Many British businesses are giving up trading before being formally forced into insolvency as they face a worsening economy and banks reluctant to provide them with the funding they need to stay afloat, research published today suggests.
The number of companies entering liquidation isset to reach its highest level in 16 years according to the research, by accountancy firm Wilkins Kennedy.
The number of businesses ceasing to trade in the year to March 31 2009 is expected to reach 23,713, according to the firm, which analysed data from Companies House. This would be a 17 per cent rise on the previous year and the highest since 1992-93, when the UK economy began to emerge from the last recession and liquidations, which tend to peak towards the end of a slowdown, reached 28,700.
The data also shows that there were many more company liquidations, where a company stops trading, than insolvencies.
“The number of liquidations is running at nearly five times the rate of company insolvencies, which shows that far more companies are closing down than the official insolvency figures reveal,” Keith Stevens, insolvency partner at Wilkins Kennedy, said. “We are seeing an increasing number of companies choosing to throw in the towel and cease trading early rather than hanging on until the bitter end and waiting until they are insolvent.”

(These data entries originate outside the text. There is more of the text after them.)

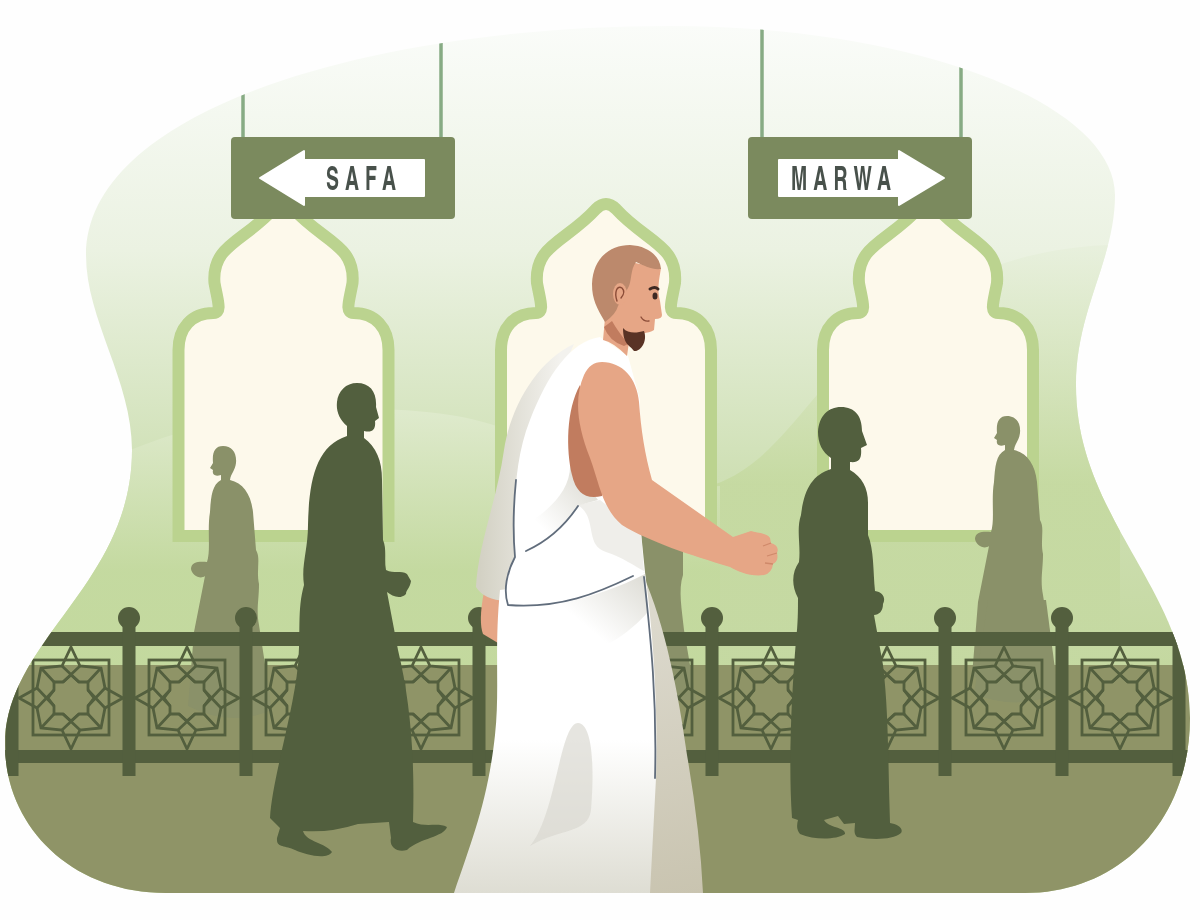
<!DOCTYPE html>
<html lang="en">
<head>
<meta charset="utf-8">
<title>Walking between Safa and Marwa</title>
<style>
:root {
  --paper: #fefefe;
  --floor: #8f9467;
  --arch: #bbd38f;
  --cream: #fdf9eb;
  --sign: #7b8a5e;
  --rope: #87ab84;
  --fence: #535f3e;
  --figure-dark: #525f3e;
  --figure-light: #8a9169;
  --ink: #48514b;
  --skin: #e6a686;
  --skin-shade: #c17c5f;
  --hair: #bc896c;
  --beard: #593325;
  --seam: #616d7c;
}
html, body { margin: 0; height: 100%; overflow: hidden; background: var(--paper); }
svg { display: block; width: 1200px; height: 920px; }
.arch { fill: var(--cream); stroke: var(--arch); stroke-width: 12; }
.rope { stroke: var(--rope); stroke-width: 3.5; }
.sign-board { fill: var(--sign); }
.sign-arrow { fill: #fff; stroke: #fff; stroke-width: 2; stroke-linejoin: round; }
.sign-text { font: bold 33px "TeX Gyre Heros Cn", "Liberation Sans", sans-serif; letter-spacing: 8.5px; fill: var(--ink); }
.fence { fill: var(--fence); }
.lattice { fill: none; stroke: var(--fence); stroke-width: 2.8; }
.dark { fill: var(--figure-dark); }
.light { fill: var(--figure-light); }
.skin { fill: var(--skin); }
.seam { fill: none; stroke: var(--seam); stroke-width: 1.8; stroke-linecap: round; }
</style>
</head>
<body>
<svg viewBox="0 0 1200 920" role="img" aria-label="A pilgrim in white walks along a hall between signs for Safa and Marwa">
  <defs>
    <clipPath id="hall-shape">
      <path d="M166 893C70 893 5 825 5 745C5 640 132 585 132 450C132 380 86 320 86 255C86 110 370 26 670 26C920 26 1115 105 1115 195C1115 260 1076 310 1076 385C1076 520 1190 590 1190 718C1190 820 1120 893 1025 893Z"/>
    </clipPath>
    <linearGradient id="wall" x1="0" y1="26" x2="0" y2="665" gradientUnits="userSpaceOnUse">
      <stop offset="0" stop-color="#fafcf9"/>
      <stop offset=".35" stop-color="#ebf2e2"/>
      <stop offset=".7" stop-color="#cfe0b5"/>
      <stop offset="1" stop-color="#c4d8a0"/>
    </linearGradient>
    <linearGradient id="hill-left" x1="0" y1="410" x2="0" y2="640" gradientUnits="userSpaceOnUse">
      <stop offset="0" stop-color="#e0ebcf"/>
      <stop offset=".7" stop-color="#c3d99e"/>
    </linearGradient>
    <linearGradient id="hill-right" x1="0" y1="250" x2="0" y2="640" gradientUnits="userSpaceOnUse">
      <stop offset="0" stop-color="#e6efda"/>
      <stop offset=".6" stop-color="#c3d89c"/>
      <stop offset="1" stop-color="#c5d9a2"/>
    </linearGradient>
    <linearGradient id="cloak-shade" x1="480" y1="0" x2="560" y2="0" gradientUnits="userSpaceOnUse">
      <stop offset="0" stop-color="#d3d1c4"/>
      <stop offset="1" stop-color="#f3f2ee"/>
    </linearGradient>
    <linearGradient id="skirt" x1="0" y1="740" x2="0" y2="893" gradientUnits="userSpaceOnUse">
      <stop offset="0" stop-color="#fff"/>
      <stop offset="1" stop-color="#deddd3"/>
    </linearGradient>
    <linearGradient id="skirt-back" x1="645" y1="620" x2="700" y2="893" gradientUnits="userSpaceOnUse">
      <stop offset="0" stop-color="#dcd9cd"/>
      <stop offset="1" stop-color="#c9c4b0"/>
    </linearGradient>
    <linearGradient id="fold" x1="645" y1="575" x2="575" y2="660" gradientUnits="userSpaceOnUse">
      <stop offset="0" stop-color="#dddcd5"/>
      <stop offset=".7" stop-color="#fff"/>
    </linearGradient>
    <linearGradient id="chest-fold" x1="590" y1="490" x2="530" y2="545" gradientUnits="userSpaceOnUse">
      <stop offset="0" stop-color="#e2e1da"/>
      <stop offset=".75" stop-color="#fff"/>
    </linearGradient>
    <path id="arch" class="arch" d="M-105 536V350C-105 328 -92 313 -70 313C-61 313 -66 300 -69 283C-72 245 -40 242 -10 209Q0 199 10 209C40 242 72 245 69 283C66 300 61 313 70 313C92 313 105 328 105 350V536Z"/>
    <g id="post">
      <circle cy="618" r="11"/>
      <rect x="-6.5" y="620" width="13" height="156"/>
    </g>
    <g id="panel" class="lattice">
      <rect x="-38" y="-38" width="76" height="75"/>
      <path d="M0 -51L9 -32L30 -30L34 -10L52 0L34 10L30 30L9 32L0 51L-9 32L-30 30L-34 10L-52 0L-34 -10L-30 -30L-9 -32Z"/>
      <path d="M0 -23L8 -16H17V-8L23 0L17 8V16H8L0 23L-8 16H-17V8L-23 0L-17 -8V-16H-8Z"/>
      <path d="M17 -16L30 -30M17 16L30 30M-17 16L-30 30M-17 -16L-30 -30M9 -32L-8 -16M-9 -32L8 -16M9 32L-8 16M-9 32L8 16M34 -10L17 8M34 10L17 -8M-34 -10L-17 8M-34 10L-17 -8"/>
    </g>
    <path id="far-walker" d="M223 446C232 446 237 453 236 463C235 471 231 473 230 480C243 483 251 494 253 512L256 550C261 558 256 570 259 584C259 600 256 610 259 625L272 710Q230 728 188 706L194 632L205 576C200 580 192 575 191 569C191 562 199 561 207 562C211 550 207 530 210 512C211 496 212 485 221 480V475C214 477 212 474 213 470L210 468L213 463C212 452 215 446 223 446Z"/>
  </defs>

  <g id="hall" clip-path="url(#hall-shape)">
    <rect width="1200" height="920" fill="url(#wall)"/>
    <path fill="url(#hill-right)" opacity=".75" d="M690 490C770 480 800 400 870 340C950 270 1040 245 1120 245V670H690Z"/>
    <path fill="url(#hill-left)" opacity=".85" d="M100 465C200 410 350 400 450 415C550 430 610 495 720 486V670H0V500Z"/>
    <rect y="665" width="1200" height="255" fill="var(--floor)"/>

    <g id="arches">
      <use href="#arch" x="283.5"/>
      <use href="#arch" x="606"/>
      <use href="#arch" x="928"/>
    </g>

    <g id="ropes" class="rope">
      <line x1="243" y1="60" x2="243" y2="140"/>
      <line x1="441" y1="30" x2="441" y2="140"/>
      <line x1="762" y1="20" x2="762" y2="140"/>
      <line x1="961" y1="40" x2="961" y2="140"/>
    </g>

    <g id="far-walkers" class="light">
      <use href="#far-walker"/>
      <use href="#far-walker" x="784" y="-30"/>
      <path d="M988 600H1046L1058 692Q1020 712 974 694Z"/>
      <path d="M640 528H683V575C678 590 682 610 684 630L696 700H640Z"/>
    </g>

    <g id="fence" class="fence">
      <rect y="632" width="1200" height="14"/>
      <rect y="750" width="1200" height="13"/>
      <use href="#post" x="12"/>
      <use href="#post" x="129"/>
      <use href="#post" x="246"/>
      <use href="#post" x="479"/>
      <use href="#post" x="712"/>
      <use href="#post" x="945"/>
      <use href="#post" x="1062"/>
      <use href="#post" x="1179"/>
      <use href="#panel" x="71" y="698"/>
      <use href="#panel" x="187" y="698"/>
      <use href="#panel" x="304" y="698"/>
      <use href="#panel" x="421" y="698"/>
      <use href="#panel" x="654" y="698"/>
      <use href="#panel" x="771" y="698"/>
      <use href="#panel" x="887" y="698"/>
      <use href="#panel" x="1004" y="698"/>
      <use href="#panel" x="1120" y="698"/>
    </g>
  </g>

  <g id="sign-safa">
    <rect class="sign-board" x="231" y="137" width="224" height="82" rx="4"/>
    <polygon class="sign-arrow" points="260,178 304,151 304,160 424,160 424,196 304,196 304,205"/>
    <text class="sign-text" transform="translate(326 190) scale(.72 1)">SAFA</text>
  </g>
  <g id="sign-marwa">
    <rect class="sign-board" x="748" y="137" width="224" height="82" rx="4"/>
    <polygon class="sign-arrow" points="944,178 899,151 899,160 779,160 779,196 899,196 899,205"/>
    <text class="sign-text" transform="translate(791 190) scale(.72 1)">MARWA</text>
  </g>

  <g id="near-walkers" class="dark">
    <path d="M357 383C370 383 377 392 376 407L379 418L375 421C376 430 372 433 364 431V438C376 447 382 460 382 480L383 540C387 549 384 560 386 570C394 574 401 570 407 574L411 581C410 588 406 590 406 594C400 600 392 596 387 592L398 650C410 700 415 755 413 822C426 828 438 822 447 827C444 837 420 838 407 850C396 853 389 846 391 838L389 822L358 824Q330 833 303 831C306 842 326 843 332 852C327 860 306 855 295 850C285 845 276 848 277 838L280 828L270 818C272 780 293 715 298 665C301 632 297 610 304 585C301 565 308 550 308 525C309 480 316 446 347 436V426C339 419 336 411 337 402C338 391 346 383 357 383Z"/>
    <path d="M841 407C855 407 862 416 862 431L867 445L861 448C862 459 859 463 850 462V470C862 477 868 488 868 503V535C874 550 873 570 875 591C883 592 886 598 883 604C883 611 879 615 874 615L883 665C889 715 888 770 890 823C897 824 904 828 901 833C893 840 872 840 857 837C853 833 855 828 855 823L844 824L838 816L824 820C828 828 846 827 845 834C836 840 814 840 800 834C796 829 797 824 798 820L792 818C788 760 792 690 796 640C798 625 798 608 798 598C791 585 792 572 799 562C801 545 796 530 801 515C804 490 812 475 831 469V458C822 452 818 443 818 432C819 416 828 407 841 407Z"/>
  </g>

  <g id="pilgrim">
    <path class="skin" d="M484 592C480 612 480 626 483 634L498 643L502 640L508 595Z"/>
    <path fill="url(#cloak-shade)" d="M574 344C535 362 510 410 504 450C497 500 478 545 476 587Q484 600 506 601L540 420Z"/>

    <g id="skirt-wrap">
      <path fill="url(#skirt-back)" d="M643 575C665 625 678 690 687 755Q700 830 703 893H640Z"/>
      <path fill="url(#skirt)" d="M500 590C494 650 500 690 495 735C488 800 472 840 454 893H650L656 778C658 710 654 640 645 572Z"/>
      <path fill="url(#fold)" d="M645 574C590 602 550 606 508 606C540 690 615 650 648 612Z"/>
      <path fill="#d9d8d0" opacity=".65" d="M530 846C556 815 560 723 578 723C594 724 594 775 591 810C588 834 560 828 530 846Z"/>
      <path class="seam" d="M644 577C651 640 657 700 655 778"/>
    </g>

    <path fill="#fff" d="M600 337C570 342 548 374 530 420C512 465 514 520 515 556C506 572 504 590 508 605C560 609 605 592 645 572L641 532L640 400L628 356Z"/>
    <path fill="url(#chest-fold)" d="M570 462C572 488 552 508 530 522L525 550Q560 532 580 505L598 500Z"/>
    <path fill="#e8e7e2" opacity=".7" d="M578 505C598 518 584 545 606 552C624 558 634 566 644 571L641 532L600 500Z"/>
    <path class="seam" d="M516 480C513 510 513 535 515 557C507 572 503 590 508 605C560 609 598 593 633 576M526 551C550 540 566 524 578 506"/>

    <g id="head">
      <path class="skin" d="M605 318L603 340Q613 342 627 356L629 342L650 330L640 300Z"/>
      <path class="skin" d="M630 262L661 268C659 280 657 290 660 301L662 315Q662 319 655 319L654 330Q650 333 642 333L625 331L612 318L610 290Z"/>
      <path fill="var(--hair)" d="M605 322C597 308 592 300 592 284C593 258 610 245 630 245C648 246 660 256 661 269C652 270 645 266 636 262C630 270 632 282 628 288L618 306Q616 314 605 322Z"/>
      <path fill="var(--skin-shade)" d="M604 327L612 321Q617 330 628 344L624 346Q609 341 604 327Z"/>
      <path fill="var(--beard)" d="M623 328C628 334 637 333 644 331C648 342 640 352 634 351C630 345 623 345 623 328Z"/>
      <ellipse class="skin" cx="620" cy="294" rx="7" ry="11"/>
      <path fill="none" stroke="#8c4d38" stroke-width="1.4" stroke-linecap="round" d="M617 301C614 292 617 285 622 288Q626 292 621 298M641 317Q644 322 649 321"/>
      <path fill="none" stroke="#3e2923" stroke-width="3" stroke-linecap="round" d="M650 289Q655 286 658 289"/>
      <ellipse cx="655" cy="296" rx="2.5" ry="3.5" fill="#3e2923"/>
    </g>

    <g id="arm">
      <path fill="var(--skin-shade)" d="M580 385C566 410 566 450 572 475Q578 502 602 496L610 460Z"/>
      <path class="skin" d="M602 362C622 362 637 378 639 402C641 430 645 455 652 480L733 537L751 531C757 533 768 533 770 538L771 543Q780 546 777 553Q779 561 773 564Q772 573 764 575C752 577 738 572 730 567C690 555 650 542 622 525C602 508 600 485 590 458C577 425 574 398 584 375Q590 362 602 362Z"/>
      <path fill="none" stroke="#cf896a" stroke-width="1.3" d="M771 543L763 546M777 553L767 556M773 564L765 563"/>
    </g>
  </g>
</svg>
</body>
</html>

Wilkins Kennedy warned that some liquidations were happening because lenders are refusing to extend credit to businesses that are otherwise trading profitably.
Mr Stevens added: “Falling demand and the reluctance of lenders to extend credit are having a major impact on the ability of companies to continue trading.”
Construction and property service companies accounted for over a third of all UK corporate insolvencies at the end of last year, Wilkins Kennedy said.